The focus of the day was the audience and other customers - the source of that earned income that all acknowledged was set to become increasingly important. Understanding the nature of different audiences in terms of demographics and motivation would enable each to be addressed in the way that suited them and an exploration of the process people go through when buying provided insights on how to sell. 

The need to develop new audiences was clearly an important issue, not just because they provide income from sales but also because they provide the reason for the organization to exist. Bigger audiences mean happier funders but they also mean happier creatives. 

At the end of the day Hussain returned to give practical examples of audience development from Sheffield. By clearly identifying its audiences and understanding their different needs, the DocFest has created programmes that cater to the needs of professionals – both producers and presenters of work – as well as the interests of local residents who now look of the festival as their opportunity to see exceptional work from around the world.

It was certainly a packed two days and in the heat of summer it was a tribute to the participants that energy levels remained high. Workshops in festivals always carry the danger that competing opportunities will prove too attractive and numbers will tail off so it was particularly pleasing that we lost hardly anybody. Indeed I heard from the organiser of another meeting that some of their expected delegates failed to turn up because they had booked both events and didn't want to leave our workshop. 

And the feedback from participants? The workshop was good but they would have liked it to be longer. Result!' 

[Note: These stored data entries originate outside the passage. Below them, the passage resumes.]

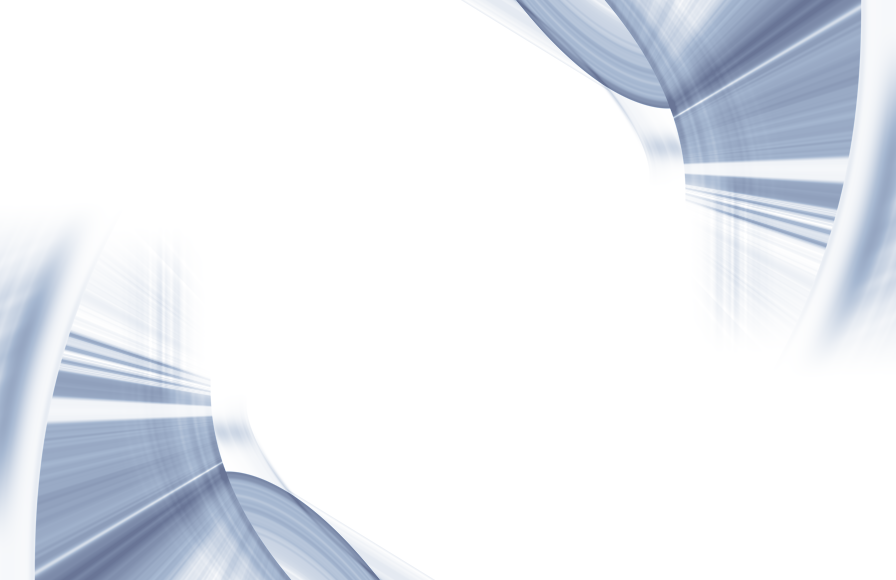
Write a WebGL 2 fragment shader that draws this background.

```glsl
#version 300 es
precision highp float;
// Two opposed corners of swept, glassy blue ribbons on a white page.
// One corner is built from curved edges, a fan of rays and streak noise,
// then turned half a revolution about the centre to give the other.
uniform vec2 u_resolution;
out vec4 fragColor;

const vec3 PAPER = vec3(1.0);
const vec3 STEEL = vec3(0.65, 0.72, 0.82);
const vec3 SLATE = vec3(0.41, 0.46, 0.59);
const vec2 FOCUS = vec2(0.53, 0.29);   // point the fan rays aim at
const float RAY_FREQ = 17.0;           // streaks per radian in the fan
const float GRAIN_FREQ = 30.0;         // streaks per unit along the edges
const float RAY_CONTRAST = 0.42;
const float GLEAM_ANGLE = -0.535;      // thin bright ray
const float SHADE_ANGLE = -0.65;       // darkest ray
const float FAN_TOP = 0.335;           // angle where the solid fan ends

float hash(float n) { return fract(sin(n * 127.1) * 43758.5453); }

float noise(float x) {
  float i = floor(x), f = fract(x);
  return mix(hash(i), hash(i + 1.0), f * f * (3.0 - 2.0 * f));
}

// Fine parallel streaks, centred on zero
float streaks(float u) {
  return 0.45 * noise(u) + 0.33 * noise(u * 2.7 + 9.0) + 0.22 * noise(u * 6.1 + 31.0) - 0.5;
}

float bell(float x, float centre, float width) {
  float k = (x - centre) / width;
  return exp(-k * k);
}

float inside(float d) {
  float px = 0.8 / u_resolution.y;
  return smoothstep(-px, px, d);
}

// Edge curves of the corner
float rimEdge(float y) { return 0.06 + 0.43 * pow(max(y, 0.0), 2.3); }
float fanEdge(float y) { float d = max(0.33 - y, 0.0); return 0.363 + 1.28 * d * d; }
float strandEdge(float y) { return 0.425 + 1.62 * pow(max(0.30 - y, 0.0), 1.62); }
float sailTop(float x) { return 0.187 - 2.0 * pow(max(x - 0.395, 0.0), 1.76); }

// Converging rays crossed by streaks that follow the right edge
float fanInk(vec2 p, float r) {
  float a = atan(p.y - FOCUS.y, FOCUS.x - p.x);
  float nearEdge = 1.0 - smoothstep(0.02, 0.2, r);
  float ink = 0.57 + 0.36 * bell(a, SHADE_ANGLE, 0.10);
  ink -= 0.42 * (1.0 - smoothstep(-1.02, -0.78, a)) * smoothstep(0.01, 0.12, r);
  ink += RAY_CONTRAST * streaks(a * RAY_FREQ) * (1.0 - 0.6 * nearEdge);
  ink += 0.45 * streaks(r * GRAIN_FREQ + 4.0) * nearEdge;
  ink -= 0.5 * bell(a, GLEAM_ANGLE, 0.010);
  ink += 0.12 * bell(a, 0.11, 0.05);
  // White gap, then separate rays, then a faint veil
  float gap = smoothstep(-0.06, -0.03, a) * (1.0 - smoothstep(0.045, 0.07, a));
  ink *= 1.0 - 0.85 * gap;
  float rays = 0.5 + 0.5 * cos((a - 0.315) * 6.2832 / 0.055);
  ink = mix(ink, 0.12 + 0.5 * rays * rays + 0.4 * streaks(a * 40.0), smoothstep(0.155, 0.175, a));
  float veil = 0.07 + 0.2 * streaks(a * 24.0);
  ink = mix(ink, veil, smoothstep(FAN_TOP - 0.01, FAN_TOP + 0.01, a));
  // Plaid where the edge streaks climb past the rays
  float plaid = bell(r, 0.075, 0.045) * smoothstep(0.30, 0.36, p.y);
  ink += plaid * (0.10 + 0.5 * streaks(r * 36.0 + 2.0));
  ink += 0.14 * bell(r, 0.006, 0.008) * (1.0 - smoothstep(0.2, 0.33, p.y));
  float melt = smoothstep(0.24, 0.38, p.y);
  ink *= mix(1.0, smoothstep(0.0, 0.10, r), melt);
  return max(ink, 0.0) * (1.0 - smoothstep(0.46, 0.62, p.y));
}

// Pale outer rim with a blue core and a soft haze behind it
float rimInk(vec2 p, float d) {
  float core = bell(d, 0.070, 0.027) * smoothstep(0.04, 0.28, p.y);
  float haze = smoothstep(0.06, 0.11, d) * smoothstep(0.1, 0.3, p.y);
  float ink = 0.53 * core + haze * (0.25 + 0.3 * streaks(p.y * 9.0 + d * 5.0));
  ink += 0.05 + 0.14 * streaks(d * GRAIN_FREQ) * (0.3 + core + haze);
  ink += 0.10 * bell(d, 0.004, 0.006);
  return max(ink, 0.0) * (1.0 - smoothstep(0.42, 0.66, p.y));
}

float cornerInk(vec2 p) {
  float rim = rimEdge(p.y) - p.x;
  float fan = fanEdge(p.y) - p.x;
  float strand = strandEdge(p.y) - p.x;
  float sail = sailTop(p.x) - p.y;

  // Faint wedge trailing along the bottom
  float wedge = 0.16 - 0.615 * (p.x - 0.49) - p.y;
  float tail = 0.16 + 0.4 * streaks(wedge * 40.0) + 0.12 * bell(wedge, 0.0, 0.004);
  float ink = max(tail, 0.0) * inside(wedge) * inside(-strand) * inside(p.x - 0.47);

  // Translucent strand and its outline
  float film = 0.20 * exp(-max(strand, 0.0) / 0.02) + 0.26 * bell(p.y, 0.255, 0.022);
  film *= 1.0 + 1.6 * streaks(strand * 45.0);
  ink = mix(ink, film * (1.0 - smoothstep(0.25, 0.33, p.y)), inside(strand));

  // Sail with streaks parallel to its upper arc
  float cloth = 0.56 - 0.42 * smoothstep(0.07, 0.13, sail) + 0.5 * streaks(sail * 38.0 + 7.0);
  cloth += 0.25 * bell(sail, 0.004, 0.007);
  ink = mix(ink, cloth, inside(sail));
  ink += 0.22 * bell(strand, 0.0, 0.004) * (1.0 - smoothstep(0.16, 0.27, p.y));

  ink = mix(ink, fanInk(p, fan), inside(fan));
  return mix(ink, rimInk(p, rim), inside(rim));
}

void main() {
  vec2 size = vec2(u_resolution.x / u_resolution.y, 1.0);
  vec2 p = gl_FragCoord.xy / u_resolution.y;
  if (p.x > 0.5 * size.x) p = size - p;
  float ink = clamp(cornerInk(p), 0.0, 1.0);
  vec3 colour = mix(PAPER, STEEL, min(ink * 2.0, 1.0));
  colour = mix(colour, SLATE, max(ink * 2.0 - 1.0, 0.0));
  fragColor = vec4(colour, 1.0);
}
```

Roger McCann is Director of NFA International, an organisation that provides services to independent arts organisations and government agencies involved in international cultural operations. From 11-13 July 2011, he delivered -together with Hussain Currimbhoy from Sheffield Doc/Fest- a series of cultural management workshops at the Golden Apricot Film Festival in Yervan. These workshops  are part of the Cultural Leadership International 2011 programme in Armenia, and are kindly supported by the Open Society Foundations.